-- Task material follows --

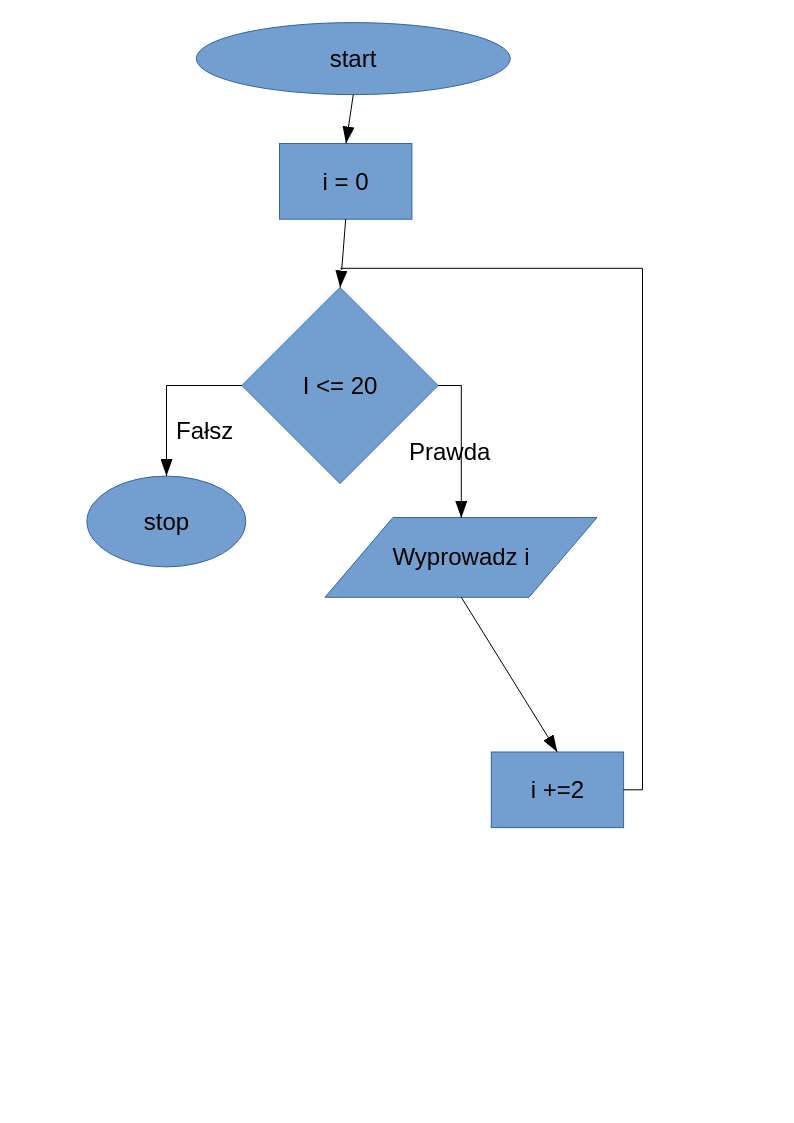
<!DOCTYPE html>
<html lang="pl">
<head>
<meta charset="utf-8">
<title>Schemat blokowy</title>
<style>
:root {
  --paper: #ffffff;
  --ink: #000000;
  --node-fill: #729fcf;
  --node-edge: #3465a4;
}
* { box-sizing: border-box; }
html, body { margin: 0; overflow: hidden; background: var(--paper); }
.flowchart {
  position: relative;
  width: 794px;
  height: 1123px;
  overflow: hidden;
  background: var(--paper);
  color: var(--ink);
  font: 24px/28px "Liberation Sans", Arial, sans-serif;
}
.diagram { position: absolute; inset: 0; display: block; }
.shapes { fill: var(--node-fill); stroke: var(--node-edge); stroke-width: 1; }
.connectors { fill: none; stroke: var(--ink); stroke-width: 1; }
.arrowhead { fill: var(--ink); }
.node, .branch { position: absolute; white-space: nowrap; }
.node { display: flex; align-items: center; justify-content: center; }
.start { left: 196px; top: 23px; width: 314px; height: 72px; }
.init { left: 279px; top: 144px; width: 133px; height: 75px; }
.condition { left: 242px; top: 288px; width: 196px; height: 196px; }
.stop { left: 87px; top: 476px; width: 159px; height: 91px; }
.output { left: 325px; top: 517px; width: 272px; height: 80px; }
.step { left: 491px; top: 752px; width: 133px; height: 76px; }
.branch-false { left: 176px; top: 417px; }
.branch-true { left: 409px; top: 438px; }
</style>
</head>
<body>
<main class="flowchart">
  <svg class="diagram" width="794" height="1123" viewBox="0 0 794 1123" aria-hidden="true">
    <defs>
      <marker id="arrow" markerUnits="userSpaceOnUse" markerWidth="17" markerHeight="12" refX="17" refY="6" orient="auto">
        <polygon class="arrowhead" points="0,0 17,6 0,12"/>
      </marker>
    </defs>
    <g class="shapes">
      <ellipse cx="353.3" cy="58.6" rx="157" ry="36"/>
      <rect x="279.5" y="143.5" width="132.4" height="75.7"/>
      <polygon points="340,287.5 438,385.5 340,483.5 242,385.5"/>
      <ellipse cx="166.3" cy="521.5" rx="79.4" ry="45.4"/>
      <polygon points="393,517.5 597,517.5 529,597.3 325,597.3"/>
      <rect x="491.3" y="752" width="132.3" height="75.6"/>
    </g>
    <g class="connectors">
      <path d="M353.3 94.5L346 143.5" marker-end="url(#arrow)"/>
      <path d="M345.7 219L341.7 270"/>
      <path d="M242 385.5H166.5V476" marker-end="url(#arrow)"/>
      <path d="M438 385.5H461.5" />
      <path d="M461.3 385.5V518" marker-end="url(#arrow)"/>
      <path d="M461.3 597.3L557.3 752" marker-end="url(#arrow)"/>
      <path d="M623.6 789.8H642.5V268.3H340.5"/>
      <path d="M341.4 271L340.2 287.5" marker-end="url(#arrow)"/>
    </g>
  </svg>
  <div class="node start">start</div>
  <div class="node init">i = 0</div>
  <div class="node condition">I &lt;= 20</div>
  <div class="node stop">stop</div>
  <div class="node output">Wyprowadz i</div>
  <div class="node step">i +=2</div>
  <div class="branch branch-false">Fałsz</div>
  <div class="branch branch-true">Prawda</div>
</main>
</body>
</html>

-- Task material concluded --

__What this task involves__:
All entries need repeating exactly, but without the pictures.

__Response__:
<!DOCTYPE html>
<html lang="pl">
<head>
<meta charset="utf-8">
<title>Schemat blokowy</title>
<style>
:root {
  --paper: #ffffff;
  --ink: #000000;
  --node-fill: #729fcf;
  --node-edge: #3465a4;
}
* { box-sizing: border-box; }
html, body { margin: 0; overflow: hidden; background: var(--paper); }
.flowchart {
  position: relative;
  width: 794px;
  height: 1123px;
  overflow: hidden;
  background: var(--paper);
  color: var(--ink);
  font: 24px/28px "Liberation Sans", Arial, sans-serif;
}
.diagram { position: absolute; inset: 0; display: block; }
.shapes { fill: var(--node-fill); stroke: var(--node-edge); stroke-width: 1; }
.connectors { fill: none; stroke: var(--ink); stroke-width: 1; }
.arrowhead { fill: var(--ink); }
.node, .branch { position: absolute; white-space: nowrap; }
.node { display: flex; align-items: center; justify-content: center; }
.start { left: 196px; top: 23px; width: 314px; height: 72px; }
.init { left: 279px; top: 144px; width: 133px; height: 75px; }
.condition { left: 242px; top: 288px; width: 196px; height: 196px; }
.stop { left: 87px; top: 476px; width: 159px; height: 91px; }
.output { left: 325px; top: 517px; width: 272px; height: 80px; }
.step { left: 491px; top: 752px; width: 133px; height: 76px; }
.branch-false { left: 176px; top: 417px; }
.branch-true { left: 409px; top: 438px; }
</style>
</head>
<body>
<main class="flowchart">
  <svg class="diagram" width="794" height="1123" viewBox="0 0 794 1123" aria-hidden="true">
    <defs>
      <marker id="arrow" markerUnits="userSpaceOnUse" markerWidth="17" markerHeight="12" refX="17" refY="6" orient="auto">
        <polygon class="arrowhead" points="0,0 17,6 0,12"/>
      </marker>
    </defs>
    <g class="shapes">
      <ellipse cx="353.3" cy="58.6" rx="157" ry="36"/>
      <rect x="279.5" y="143.5" width="132.4" height="75.7"/>
      <polygon points="340,287.5 438,385.5 340,483.5 242,385.5"/>
      <ellipse cx="166.3" cy="521.5" rx="79.4" ry="45.4"/>
      <polygon points="393,517.5 597,517.5 529,597.3 325,597.3"/>
      <rect x="491.3" y="752" width="132.3" height="75.6"/>
    </g>
    <g class="connectors">
      <path d="M353.3 94.5L346 143.5" marker-end="url(#arrow)"/>
      <path d="M345.7 219L341.7 270"/>
      <path d="M242 385.5H166.5V476" marker-end="url(#arrow)"/>
      <path d="M438 385.5H461.5" />
      <path d="M461.3 385.5V518" marker-end="url(#arrow)"/>
      <path d="M461.3 597.3L557.3 752" marker-end="url(#arrow)"/>
      <path d="M623.6 789.8H642.5V268.3H340.5"/>
      <path d="M341.4 271L340.2 287.5" marker-end="url(#arrow)"/>
    </g>
  </svg>
  <div class="node start">start</div>
  <div class="node init">i = 0</div>
  <div class="node condition">I &lt;= 20</div>
  <div class="node stop">stop</div>
  <div class="node output">Wyprowadz i</div>
  <div class="node step">i +=2</div>
  <div class="branch branch-false">Fałsz</div>
  <div class="branch branch-true">Prawda</div>
</main>
</body>
</html>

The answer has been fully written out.